Although opportunities for new work or promotion may not be as many as there are people desiring them, change may provide some stimulation not otherwise available. Change comes in several ways. One may be change in leadership of the library, or – less common – leadership change at a higher level. A new library director brings change. But a new provost may also have strong opinions about the library. Or the board of trustees may have ideas about education that affect the library. Or change in technology or publishing may require new skills. Any of these changes brings opportunity for flexible people willing to take chances.
As Louis Pasteur said, “Chance favors the prepared mind.” So, if you are energetic and open to new ideas, you will be prepared for opportunities. Your energy, curiosity, and openness will be noticed and you may be asked to take on the new project. Or, if you see a new opportunity, you can start talking about it. If time is right, you may end up doing it. Many now-retired library senior leaders distinguished themselves from the ranks librarians by being willing to try the newfangled searching of indices and abstracts. They were willing to try using the new dial-up technology, with its Silent 700 machine the size of a portable typewriter, its continuous feed thermal paper, and its charges of $100/hour (when that was a lot of money).
There are pitfalls and dangers in encouraging new projects or them accepting, but none of them are fatal. A new leader may ask you to do something for which there are local roadblocks unknown to him or her. Or an idea implemented elsewhere may not be right for your institution. Some organizations can experiment with new ideas and absorb failure quite easily. Some may be so stretched that they cannot try a new idea until it is proven. And, some new services require academic cooperation that may not be forthcoming. Over time one learns what would be useful and can be done within the library without enthusiastic collaboration from others in your institution.
One may hesitate to step forward and suggest a new program or to accept an offer to implement one. Hesitation is understandable. The new idea may not work; one learns that only by trying. It may involve frightening responsibilities, like taking on your first supervisory responsibility. Or you may hesitate to become the supervisor of people who are your current peers. Don’t let these stop you. You can ask for training in the areas that are new and for conference attendance to understand others’ experience with the new program. You can talk to others you respect and ask their advice about your new opportunity.

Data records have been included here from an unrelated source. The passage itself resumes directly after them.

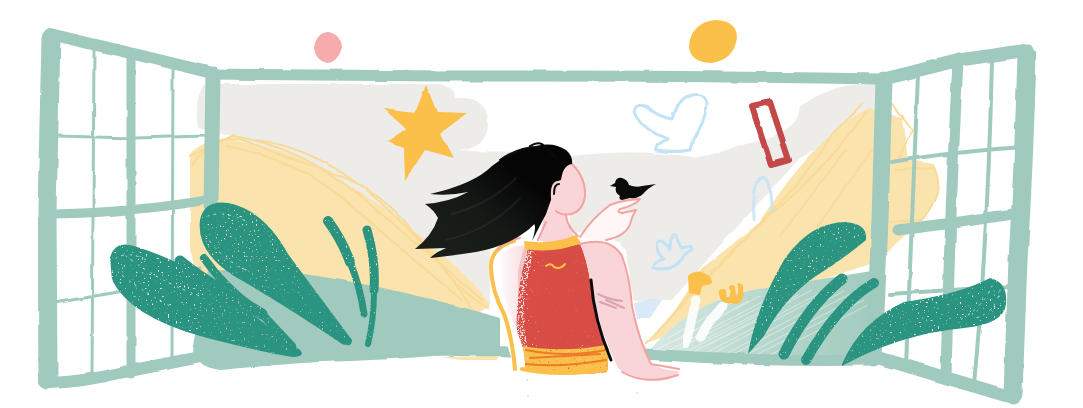
<!DOCTYPE html>
<html lang="en">
<head>
<meta charset="utf-8">
<title>Open window</title>
<style>
:root {
  --paper: #ffffff;
  --frame: #a0cabd;
  --leaf: #2a9481;
  --sky: #edece9;
  --hill: #fbe3ad;
  --hill-line: #f9da98;
  --gold: #fbc04a;
  --rose: #f7abad;
  --skin: #f9d5d8;
  --skin-line: #f3a3a3;
  --red: #d84d45;
  --brick: #c3494a;
  --blue: #c2e2f5;
  --ink: #0b0b0b;
}
html, body { margin: 0; height: 100%; overflow: hidden; background: var(--paper); }
svg { display: block; width: 1083px; height: 408px; }
.line { fill: none; stroke-linecap: round; stroke-linejoin: round; }
.frame { stroke: var(--frame); }
.leaf { fill: var(--leaf); }
.stem { stroke: var(--leaf); }
.sky { fill: var(--sky); }
.hill { fill: var(--hill); }
.scribble { stroke: var(--hill-line); stroke-width: 2; }
.meadow { fill: var(--frame); }
.gold { fill: var(--gold); }
.gold-line { stroke: var(--gold); }
.blue-line { stroke: var(--blue); stroke-width: 3; }
.skin { fill: var(--skin); }
.skin-line { stroke: var(--skin-line); stroke-width: 2; }
.ink { fill: var(--ink); }
.speck { stroke: var(--paper); stroke-width: 1; stroke-dasharray: 1 5 2 7; opacity: .7; }
</style>
</head>
<body>
<svg viewBox="0 0 1083 408" role="img" aria-label="A woman with flowing black hair, seen from behind, sits at an open window with a small bird on her hand">
  <defs>
    <filter id="rough" x="-5%" y="-5%" width="110%" height="110%">
      <feTurbulence type="fractalNoise" baseFrequency=".04" numOctaves="2" seed="4" result="grain"/>
      <feDisplacementMap in="SourceGraphic" in2="grain" scale="3" xChannelSelector="R" yChannelSelector="G"/>
    </filter>
    <filter id="chalk" x="-5%" y="-5%" width="110%" height="110%">
      <feTurbulence type="fractalNoise" baseFrequency=".5" numOctaves="2" seed="9" result="grain"/>
      <feColorMatrix in="grain" type="matrix" values="0 0 0 0 0  0 0 0 0 0  0 0 0 0 0  0 0 0 -14 10.6" result="holes"/>
      <feComposite in="SourceGraphic" in2="holes" operator="in"/>
    </filter>
    <filter id="dust" x="-5%" y="-5%" width="110%" height="110%">
      <feTurbulence type="fractalNoise" baseFrequency=".6" numOctaves="2" seed="21" result="grain"/>
      <feColorMatrix in="grain" type="matrix" values="0 0 0 0 0  0 0 0 0 0  0 0 0 0 0  0 0 0 -12 7" result="holes"/>
      <feComposite in="SourceGraphic" in2="holes" operator="in"/>
    </filter>
    <linearGradient id="hair-tone" x1="0" y1="1" x2="1" y2="0">
      <stop offset="0" stop-color="#1b201d"/>
      <stop offset=".4" stop-color="#161a17"/>
      <stop offset=".7" stop-color="#050505"/>
    </linearGradient>
    <linearGradient id="meadow-tone">
      <stop offset="0" stop-color="#a0cabd" stop-opacity=".4"/>
      <stop offset=".5" stop-color="#a0cabd" stop-opacity=".75"/>
      <stop offset="1" stop-color="#a0cabd"/>
    </linearGradient>
    <linearGradient id="arm-tone">
      <stop offset="0" stop-color="#f9d5d8" stop-opacity=".1"/>
      <stop offset="1" stop-color="#f9d5d8" stop-opacity=".9"/>
    </linearGradient>
    <clipPath id="top-clip">
      <path d="M525 245Q552 252 580 244Q588 262 591 290Q596 322 609 350L607 372Q566 378 525 369Q526 352 518 334Q508 296 525 245Z"/>
    </clipPath>
    <clipPath id="right-meadow-clip">
      <path d="M648 352Q690 302 752 290L878 270V364L700 358Z"/>
    </clipPath>
  </defs>

  <g id="sky" filter="url(#rough)">
    <path class="sky" d="M204 84H440Q456 90 455 98Q488 96 488 123Q488 148 458 151L535 152Q520 180 490 200L490 304H440L330 190L240 138L198 128Q194 100 204 84Z"/>
    <path class="sky" d="M570 156Q640 148 700 158Q726 150 760 140Q800 130 800 106Q830 84 876 84V118L800 158L716 250L672 300H632L626 250L606 232H570Z"/>
    <path fill="#cfe3f5" d="M634 302Q648 298 662 300L650 318H637Z" opacity=".8"/>
  </g>

  <g id="hills" filter="url(#rough)">
    <path class="hill" d="M190 154Q200 142 224 138L252 144Q300 152 348 186Q400 214 440 254Q474 278 490 306L476 314L300 280L208 300L190 250Z"/>
    <path class="hill" d="M650 342Q678 310 700 270L760 222Q800 158 846 122L868 108L902 118L908 160L934 164Q944 186 926 216L876 262L760 300Z"/>
    <g class="line scribble">
      <path d="M192 164Q220 130 248 142T330 172T420 240T488 308M190 156L232 136Q300 146 360 196T482 300M256 140Q320 148 380 202T470 306M226 146Q300 160 352 206T462 300"/>
      <path d="M652 338Q700 284 756 228T832 134L862 104M664 326Q712 266 772 214T866 112M892 104L912 130L898 160M646 344Q690 300 704 268M896 170L934 168Q946 190 922 220L890 222M780 236L846 150M818 226L872 150"/>
    </g>
  </g>

  <g id="meadows">
    <path class="meadow" filter="url(#rough)" d="M192 350L208 270Q250 270 304 274Q400 288 500 318V352Q430 354 390 358Q300 362 220 370Q194 366 192 350Z"/>
    <path fill="var(--paper)" d="M648 352Q690 302 752 290L878 270V364L700 358Z"/>
    <path fill="url(#meadow-tone)" d="M648 352Q690 302 752 290L878 270V364L700 358Z"/>
    <g class="line" clip-path="url(#right-meadow-clip)" stroke="var(--paper)" stroke-width="1" opacity=".45">
      <path id="hatch" d="M656 350L760 296M672 352L790 292M690 354L812 290M708 356L836 288M726 358L850 294M746 360L864 300M668 338L740 298M700 342L776 304"/>
      <use href="#hatch" x="8" y="3"/>
    </g>
  </g>

  <g id="window-frame" class="line frame" filter="url(#rough)">
    <path stroke-width="11" d="M212 74Q380 76 540 76T880 79"/>
    <path stroke-width="15" d="M213 74L211 206"/>
    <path stroke-width="17" d="M884 80L880 220L874 358"/>
    <path stroke-width="11" d="M196 356Q320 360 440 350L510 352M644 354Q760 362 872 360"/>
  </g>
  <path class="hill" d="M440 357L500 356L496 360L460 360Z"/>

  <g id="left-casement" class="line frame" filter="url(#rough)">
    <path stroke-width="19" d="M51 38L47 210L48 380"/>
    <path stroke-width="12" d="M50 34L130 53L212 73M48 383Q84 382 124 372L200 357"/>
    <path stroke-width="9" d="M131 54V374M54 214Q140 212 212 199"/>
    <path stroke-width="3" d="M94 48L92 376M173 64L172 362M56 136L134 138L206 136M54 303L130 290L200 268"/>
  </g>

  <g id="right-casement" class="line frame" filter="url(#rough)">
    <path stroke-width="19" d="M1027 54Q1024 160 1018 260L1013 394"/>
    <path stroke-width="13" d="M884 79L960 60L1028 50M880 358L940 376L1014 398"/>
    <path stroke-width="11" d="M958 62Q950 210 946 376M898 230L960 222L1020 213"/>
    <path stroke-width="4" d="M918 74L906 366M992 60Q988 240 974 384M892 162Q950 152 1024 147M890 294L1012 286"/>
  </g>

  <g id="left-plant" filter="url(#chalk)">
    <path class="leaf" d="M110 258Q114 240 134 246Q192 264 228 296L300 350Q306 357 292 357Q252 350 200 336Q130 316 112 280Z"/>
    <path class="leaf" d="M200 220Q204 200 228 203Q264 210 288 254Q322 300 352 340Q352 348 342 344Q290 308 234 276Q196 252 200 220Z"/>
    <g class="line stem">
      <path stroke-width="11" d="M180 261Q198 276 216 286L262 314"/>
      <path stroke-width="8" d="M204 258Q226 290 262 314L292 346"/>
      <path stroke-width="10" d="M328 221Q342 240 350 262"/>
      <path stroke-width="7" d="M350 262Q360 286 364 314"/>
      <path stroke-width="9" d="M367 230Q376 260 374 290"/>
      <path stroke-width="6" d="M374 290Q374 320 368 344"/>
    </g>
  </g>

  <g id="right-plant" filter="url(#chalk)">
    <path class="leaf" d="M748 354Q756 308 784 260Q810 222 846 222Q868 224 866 240Q842 260 816 276Q784 298 764 336Z"/>
    <path class="leaf" d="M842 364Q860 322 904 302Q960 294 990 278Q1008 282 1006 304Q1004 324 964 328Q900 334 842 366Z"/>
    <g class="line stem">
      <path stroke-width="11" d="M842 279Q808 306 784 354"/>
      <path stroke-width="10" d="M874 283Q838 304 806 360"/>
    </g>
  </g>
  <path id="leaf-specks" class="line speck" d="M116 258Q130 250 150 262M118 272Q140 290 170 306M126 256Q160 282 200 296M208 216Q224 210 248 222M206 236Q222 260 250 272M1000 290Q996 312 976 318M992 286Q984 306 960 320"/>

  <g id="pebbles">
    <path fill="var(--rose)" d="M314 47Q317 32 329 32Q341 35 342 47Q338 62 327 63Q315 60 314 47Z"/>
    <path class="gold" d="M689 45Q692 22 716 20Q737 21 737 38Q734 60 711 63Q689 62 689 45Z"/>
  </g>

  <path id="star" class="gold" filter="url(#rough)" d="M426 85L437 112L467 113L441 133L454 158L425 150L405 181L404 148L386 142L406 129L384 109L415 113Z"/>

  <g id="chalk-doodles" class="line" filter="url(#rough)">
    <path class="blue-line" d="M635 112Q636 102 648 107Q656 116 672 119Q678 98 692 95Q706 92 707 104Q706 122 693 138L690 150Q676 153 656 150Q654 144 668 139Q642 130 635 112Z"/>
    <path class="blue-line" d="M658 242Q664 238 670 250Q670 234 676 236L681 248Q694 244 691 250Q684 254 681 260Q672 272 654 268Q653 262 664 259Q655 252 658 242Z"/>
    <path class="blue-line" stroke-opacity=".8" stroke-width="5" d="M754 220Q752 186 761 177Q772 176 772 212"/>
    <path stroke="var(--brick)" stroke-width="6" d="M752 106L770 102L789 160L771 165Z"/>
  </g>

  <g id="flowers" filter="url(#rough)">
    <g class="line" stroke="var(--paper)" stroke-width="9" opacity=".9"><path d="M696 300L686 344M724 306Q708 320 700 338"/></g>
    <path class="gold" d="M688 276Q694 270 702 272Q712 276 711 284L702 286L700 295L689 293Z"/>
    <path class="line gold-line" stroke-width="6" d="M722 292Q722 302 731 300M732 288L734 301Q742 302 741 286"/>
  </g>

  <g id="woman">
    <path id="torso-shade" fill="var(--paper)" d="M534 240Q500 240 490 264Q494 310 516 371H608L640 362L632 290L620 242Z"/>
    <g id="raised-hand">
      <path fill="#fef7f6" d="M580 238Q594 218 612 204L640 199L622 209L634 214Q626 238 604 241Z"/>
      <path class="line skin-line" d="M580 237Q592 218 610 205Q622 200 640 199Q636 205 620 209Q616 212 622 213L636 210Q632 216 630 224Q626 236 606 240"/>
    </g>
    <path id="back-arm" fill="url(#arm-tone)" d="M500 256Q512 243 528 246Q516 290 522 340Q498 296 500 256Z"/>
    <path id="neck" class="skin" d="M546 200L540 241Q560 246 577 239Q566 228 567 210Z"/>
    <path id="turned-cheek" class="skin" d="M550 190Q556 164 571 163Q586 178 585 196Q583 212 570 214L550 212Z"/>
    <path class="line skin-line" d="M572 164Q586 178 585 196Q583 211 571 214Q562 216 556 211M566 216Q568 228 578 236"/>
    <g id="top" clip-path="url(#top-clip)">
      <path fill="var(--red)" opacity=".2" d="M518 240H594L612 374H518Z"/>
      <path fill="var(--red)" filter="url(#dust)" d="M530 242H594L612 374H522Q508 310 530 242Z"/>
      <path fill="var(--red)" filter="url(#chalk)" d="M536 244H592L612 350L528 350Q518 300 536 244Z"/>
      <path fill="var(--red)" d="M548 246H592L608 344L540 346Q534 300 548 246Z" opacity=".8"/>
      <path class="gold" filter="url(#chalk)" d="M514 345Q566 354 610 344V378H514Z"/>
      <g class="line" stroke="#ed7c28" stroke-width="2"><path d="M526 350Q566 358 606 350M526 364Q560 368 606 360M530 358L600 354"/></g>
    </g>
    <path class="line gold-line" stroke-width="4" d="M514 241Q490 248 491 268Q492 292 504 314Q512 336 515 369M522 369Q560 377 606 369"/>
    <path id="collar" class="gold" d="M524 241Q552 245 576 235L581 243Q554 254 525 249Z"/>
    <path class="line gold-line" stroke-width="2" d="M546 266Q551 262 554 267Q560 270 565 264"/>
    <path id="front-arm" class="skin" d="M580 244Q608 236 622 254Q630 278 632 306Q638 338 650 363Q660 370 679 371Q676 380 656 381Q634 382 618 368Q602 336 592 292Q588 262 580 244Z"/>
    <path class="line skin-line" d="M580 244Q610 236 622 256Q630 278 632 306Q638 338 651 364L679 369M622 372Q646 386 678 375"/>
    <path class="line" stroke="#d9a3ad" stroke-width="2" d="M598 294Q610 300 622 301M600 302L616 308M606 300L624 308"/>
    <path class="line" stroke="var(--ink)" stroke-width="3" d="M591 280Q594 320 611 360"/>
    <path class="line skin-line" d="M520 238Q502 242 498 250M546 222L538 240"/>
    <g id="hair">
      <path fill="url(#hair-tone)" d="M528 148Q552 140 566 150Q573 156 572 164Q563 165 561 180Q550 182 551 200L545 216Q536 222 528 230Q508 246 476 252Q450 256 430 258Q436 252 446 248L415 249Q432 236 438 218Q434 210 425 204Q450 202 468 192Q450 196 430 194Q474 184 492 166Q510 152 528 148Z"/>
      <path class="ink" d="M551 198L546 214L532 241Q538 224 532 222Z"/>
      <path class="line" stroke="var(--ink)" stroke-width="2" d="M530 146Q540 140 545 147M500 160Q520 146 540 147M542 144Q550 150 556 158"/>
      <path class="line" stroke="#3b423d" stroke-width="2" opacity=".3" d="M446 240Q490 230 520 198M452 214Q490 204 516 178"/>
    </g>
    <path id="ear" class="skin" d="M551 197Q550 183 557 181Q564 184 561 195Q556 203 551 197Z"/>
    <path class="line" stroke="var(--ink)" stroke-width="2" d="M554 194Q554 184 559 184"/>
  </g>

  <path id="bird" class="ink" d="M610 186L615 183Q616 177 622 178Q628 180 629 185Q636 188 642 186L656 184Q648 188 643 194Q638 199 630 198L622 200Q618 199 620 196Q614 192 616 187Z"/>

  <g id="paint-specks" fill="var(--frame)" opacity=".5">
    <circle cx="527" cy="380" r="1"/><circle cx="528" cy="396" r="1"/><circle cx="637" cy="393" r="1"/>
  </g>
</svg>
</body>
</html>
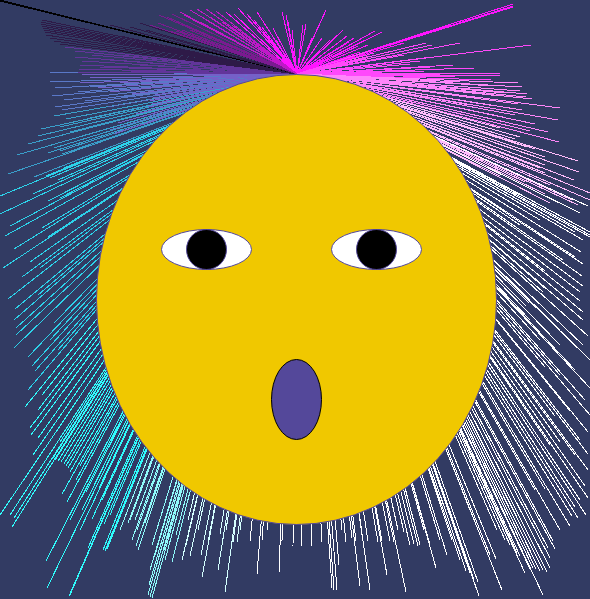
<!DOCTYPE html>
<html lang="en">
<head>
<meta charset="utf-8">
<title>Surprised face with radiating hair</title>
<style>
:root{--night:#323b63;--skin:#f0c800;--violet:#54489a;--magenta:#ff14ff;--orchid:#ff48fb;--pink:#ff86fa;--blush:#ffbcfb;--white:#fff;--ice:#d4ffff;--aqua:#8ffafa;--cyan:#30fcfc;--sky:#2cd2ea;--azure:#3a9fca;--slate:#5a78c8;--iris:#7560c8;--plum:#62359a;--dusk:#2e1a48;--grape:#7a1a90;--fuchsia:#c018c8}
html,body{margin:0;height:100%;overflow:hidden;background:var(--night)}
svg{display:block;width:590px;height:599px}
.hair path{fill:none;stroke-width:1;shape-rendering:crispEdges}
.face{fill:var(--skin);stroke:var(--violet)}
.eye-white{fill:#fff;stroke:var(--violet)}
.pupil{fill:#000;stroke:var(--violet)}
.mouth{fill:var(--violet);stroke:#000}
</style>
</head>
<body>
<svg viewBox="0 0 590 599" role="img" aria-label="Yellow face with an open mouth and colourful hair lines">
<defs>
<g id="eye"><ellipse class="eye-white" rx="45" ry="20"/><circle class="pupil" r="20"/></g>
</defs>
<rect width="590" height="599" fill="var(--night)"/>
<g class="hair">
<path stroke="var(--magenta)" d="M297 74 226 12M297 74 238 8M297 74 234 14M297 74 247 14M297 74 254 20M297 74 257 12M297 74 262 27M297 74 267 36M297 74 273 28M297 74 276 40M297 74 282 12M297 74 286 15M297 74 288 22M297 74 292 30M297 74 303 25M297 74 306 24M297 74 312 38M297 74 319 25M297 74 326 10M297 74 322 38M297 74 330 40M297 74 336 37M297 74 343 30M297 74 347 36M297 74 354 38M297 74 349 42M297 74 358 46M297 74 365 40M297 74 375 31M297 74 382 32M297 74 360 52M297 74 368 45M297 74 513 4M297 74 513 6M297 74 513 7M297 74 450 25M297 74 404 43"/>
<path stroke="var(--orchid)" d="M297 74 372 50M297 74 374 53M297 74 370 56M297 74 366 58M297 74 375 60M297 74 426 43M297 74 432 45M297 74 460 43M297 74 531 45M297 74 404 55M297 74 432 57M297 74 420 61M297 74 410 64M297 74 430 67M297 74 453 65M297 74 474 68M297 74 425 71M297 74 503 73M297 74 440 74M297 74 500 76M297 74 455 77M297 74 491 80"/>
<path stroke="var(--pink)" d="M297 74 518 83M297 74 460 82M297 74 522 87M297 74 494 86M297 74 520 91M297 74 527 94M297 74 505 93M297 74 526 97M297 74 532 99M297 74 500 96M297 74 560 108M297 74 518 104M297 74 480 98M297 74 522 110M297 74 495 106M297 74 558 120M297 74 515 115M297 74 470 105M297 74 535 124M297 74 503 117M297 74 548 132M297 74 505 122M297 74 530 131M297 74 559 142"/>
<path stroke="var(--blush)" d="M297 74 500 128M297 74 578 161M297 74 520 137M297 74 515 139M297 74 535 149M297 74 527 147M297 74 545 157M297 74 545 160M297 74 579 172M297 74 545 165M297 74 574 180M297 74 540 168M297 74 545 173M297 74 590 193M297 74 590 200M297 74 550 185M297 74 572 200M297 74 578 205M297 74 525 182M297 74 545 194M297 74 500 176M297 74 550 203"/>
<path stroke="var(--white)" d="M297 74 588 206M297 74 580 213M297 74 590 235M297 74 590 237M297 74 590 232M297 74 520 195M297 74 575 232M297 74 583 240M297 74 540 220M297 74 581 252M297 74 583 264M297 74 575 257M297 74 520 225M297 74 563 260M297 74 582 276M297 74 583 286M297 74 580 292M297 74 545 271M297 74 580 301M297 74 583 312M297 74 583 320M297 74 546 289M297 74 543 292M297 74 540 293M297 74 530 300M297 74 529 303M297 74 526 306M297 74 590 360M297 74 583 345M297 74 588 336M297 74 560 330M297 74 560 345M297 74 530 320M297 74 590 388M297 74 575 370M297 74 540 340M297 74 585 400M297 74 560 375M297 74 590 415M297 74 545 367M297 74 588 432M297 74 570 411M297 74 580 440M297 74 588 454M297 74 555 416M297 74 575 455M297 74 588 470M297 74 560 442M297 74 585 486M297 74 588 498M297 74 550 445M297 74 580 500M297 74 586 515M297 74 575 507M297 74 578 518M297 74 572 516M297 74 570 526M297 74 545 489M297 74 560 530M297 74 535 490M297 74 553 541M297 74 555 549M297 74 548 548M297 74 550 558M297 74 550 568M297 74 547 572M297 74 543 570M297 74 540 571M297 74 536 569M297 74 533 568M297 74 530 569M297 74 527 562M297 74 543 595M297 74 520 556M297 74 517 553M297 74 525 573M297 74 510 545M297 74 505 540M297 74 497 530M297 74 496 559M297 74 502 590M297 74 490 555M297 74 470 510M297 74 479 596M297 74 478 582M297 74 474 580M297 74 470 573M297 74 466 571M297 74 460 560M297 74 452 540M297 74 447 555M297 74 440 540M297 74 436 568M297 74 430 545M297 74 424 530"/>
<path stroke="var(--white)" d="M297 74 420 545M297 74 416 530M297 74 418 546M297 74 414 544M297 74 410 545M297 74 404 532M297 74 406 592M297 74 398 530M297 74 394 542M297 74 390 541M297 74 387 575M297 74 382 541M297 74 378 542M297 74 370 590M297 74 368 541M297 74 362 535M297 74 360 586M297 74 356 541M297 74 352 538M297 74 346 542M297 74 342 530M297 74 339 565M297 74 337 590M297 74 334 590M297 74 332 588M297 74 330 535M297 74 322 542M297 74 312 546M297 74 302 546M297 74 293 546M297 74 282 541M297 74 279 573M297 74 267 530M297 74 257 574M297 74 262 540M297 74 250 541"/>
<path stroke="var(--ice)" d="M297 74 240 530M297 74 237 542M297 74 225 592M297 74 233 542M297 74 226 530M297 74 218 570M297 74 220 534M297 74 202 577M297 74 208 542M297 74 201 555M297 74 198 530M297 74 190 556M297 74 186 545M297 74 182 560M297 74 188 520"/>
<path stroke="var(--aqua)" d="M297 74 172 562M297 74 176 535M297 74 165 560M297 74 164 550M297 74 152 598M297 74 150 597M297 74 148 595M297 74 149 585M297 74 155 555M297 74 152 545M297 74 150 570M297 74 138 550M297 74 145 523M297 74 136 546M297 74 137 530M297 74 132 540M297 74 130 520M297 74 135 520M297 74 140 490M297 74 128 523M297 74 120 530"/>
<path stroke="var(--cyan)" d="M297 74 105 551M297 74 107 549M297 74 103 550M297 74 110 515M297 74 104 524M297 74 70 595M297 74 69 596M297 74 88 548M297 74 102 500M297 74 92 519M297 74 80 530M297 74 47 588M297 74 99 488M297 74 82 510M297 74 86 492M297 74 70 520M297 74 46 561M297 74 67 502M297 74 76 480M297 74 80 466M297 74 62 494M297 74 70 472M297 74 68 468M297 74 66 466M297 74 64 464M297 74 61 462M297 74 58 461M297 74 55 460M297 74 53 458M297 74 60 442M297 74 12 527M297 74 14 518M297 74 10 515M297 74 0 515M297 74 33 455M297 74 38 438M297 74 63 392M297 74 31 435M297 74 30 428M297 74 38 410M297 74 42 395M297 74 25 407"/>
<path stroke="var(--sky)" d="M297 74 28 390M297 74 58 350M297 74 35 371M297 74 32 366M297 74 50 340M297 74 28 357M297 74 54 323M297 74 14 348M297 74 16 335M297 74 16 328M297 74 14 320M297 74 38 295M297 74 15 309M297 74 8 299M297 74 40 268M297 74 22 277M297 74 30 262M297 74 3 268M297 74 48 237M297 74 14 249M297 74 42 228M297 74 5 236M297 74 10 226M297 74 60 198M297 74 48 201M297 74 0 214M297 74 33 194M297 74 58 180M297 74 0 196M297 74 50 178M297 74 46 176M297 74 64 168"/>
<path stroke="var(--azure)" d="M297 74 34 177M297 74 8 174M297 74 62 154M297 74 60 151M297 74 48 153M297 74 54 148M297 74 17 155M297 74 82 136M297 74 28 144M297 74 70 132M297 74 38 136M297 74 60 127M297 74 90 118M297 74 41 129M297 74 66 119M297 74 54 116"/>
<path stroke="var(--slate)" d="M297 74 110 130M297 74 114 134M297 74 148 122M297 74 146 119M297 74 150 116M297 74 62 110M297 74 108 107M297 74 55 107M297 74 85 101M297 74 64 100M297 74 120 97M297 74 52 96M297 74 78 92M297 74 55 88M297 74 90 87M297 74 50 82M297 74 48 72"/>
<path stroke="var(--iris)" d="M297 74 116 133M297 74 118 123M297 74 136 114M297 74 148 107M297 74 152 104M297 74 150 101M297 74 153 98M297 74 155 95M297 74 132 94M297 74 110 92M297 74 150 88M297 74 98 88M297 74 120 83M297 74 80 83M297 74 146 80M297 74 90 78M297 74 82 74"/>
<path stroke="var(--plum)" d="M297 74 76 72M297 74 130 71M297 74 78 69M297 74 100 67M297 74 80 65M297 74 140 65M297 74 82 61M297 74 75 57M297 74 110 60M297 74 92 55M297 74 75 51M297 74 120 55M297 74 65 47"/>
<path stroke="var(--dusk)" d="M297 74 60 44M297 74 54 41M297 74 50 38M297 74 46 35M297 74 45 32M297 74 44 30M297 74 43 28M297 74 42 26M297 74 41 24M297 74 41 22M297 74 42 20M297 74 100 37M297 74 110 36M297 74 120 36"/>
<path stroke="#000" d="M297 74 0 0M297 74 0 1"/>
<path stroke="var(--dusk)" d="M297 74 110 25M297 74 130 27M297 74 146 30M297 74 140 23"/>
<path stroke="var(--grape)" d="M297 74 150 25M297 74 170 31M297 74 158 23M297 74 176 31M297 74 159 15M297 74 182 30M297 74 167 17M297 74 190 30M297 74 172 14M297 74 196 30"/>
<path stroke="var(--fuchsia)" d="M297 74 180 12M297 74 184 15M297 74 200 22M297 74 190 10M297 74 206 20M297 74 197 9M297 74 210 17M297 74 206 9M297 74 222 22M297 74 216 11M297 74 232 25"/>
</g>
<ellipse class="face" cx="296.5" cy="299.5" rx="200" ry="225"/>
<use href="#eye" x="206.5" y="249.5"/>
<use href="#eye" x="376.5" y="249.5"/>
<ellipse class="mouth" cx="296.5" cy="399.5" rx="25" ry="40"/>
</svg>
</body>
</html>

Whatever your hesitations, go for it. What is the worst case scenario? Even if you “crash and burn”, you’re not likely to be fired. Most people who rise in the profession have “crashed and burned” more than once. It is an occupational hazard for those who are forward-looking and energetic – like saddle sores for cowboys. The angst you experience when you fail is painful. But, over the course of a career, you realize that it is the down-side of being open-minded and forward looking. That same tendency also drives your many successes. Once you accept that, the recovery period is dramatically shortened. You learn to say to yourself and other, “Well, we tried that and it didn’t work. We won’t do that again too soon.” The “too soon” qualification is necessary because something that fails now often works sometime later, when the time is right.
More Thoughts on Change is Opportunity
I am reminded that some organizational change may be far from what you would choose if you were making the decisions. The change may make you unhappy but that shouldn’t keep you from accepting with good grace the opportunities that come with it. It would not be the first time in history that unwanted changes produced unexpectedly good results – see earlier post Collateral Damage.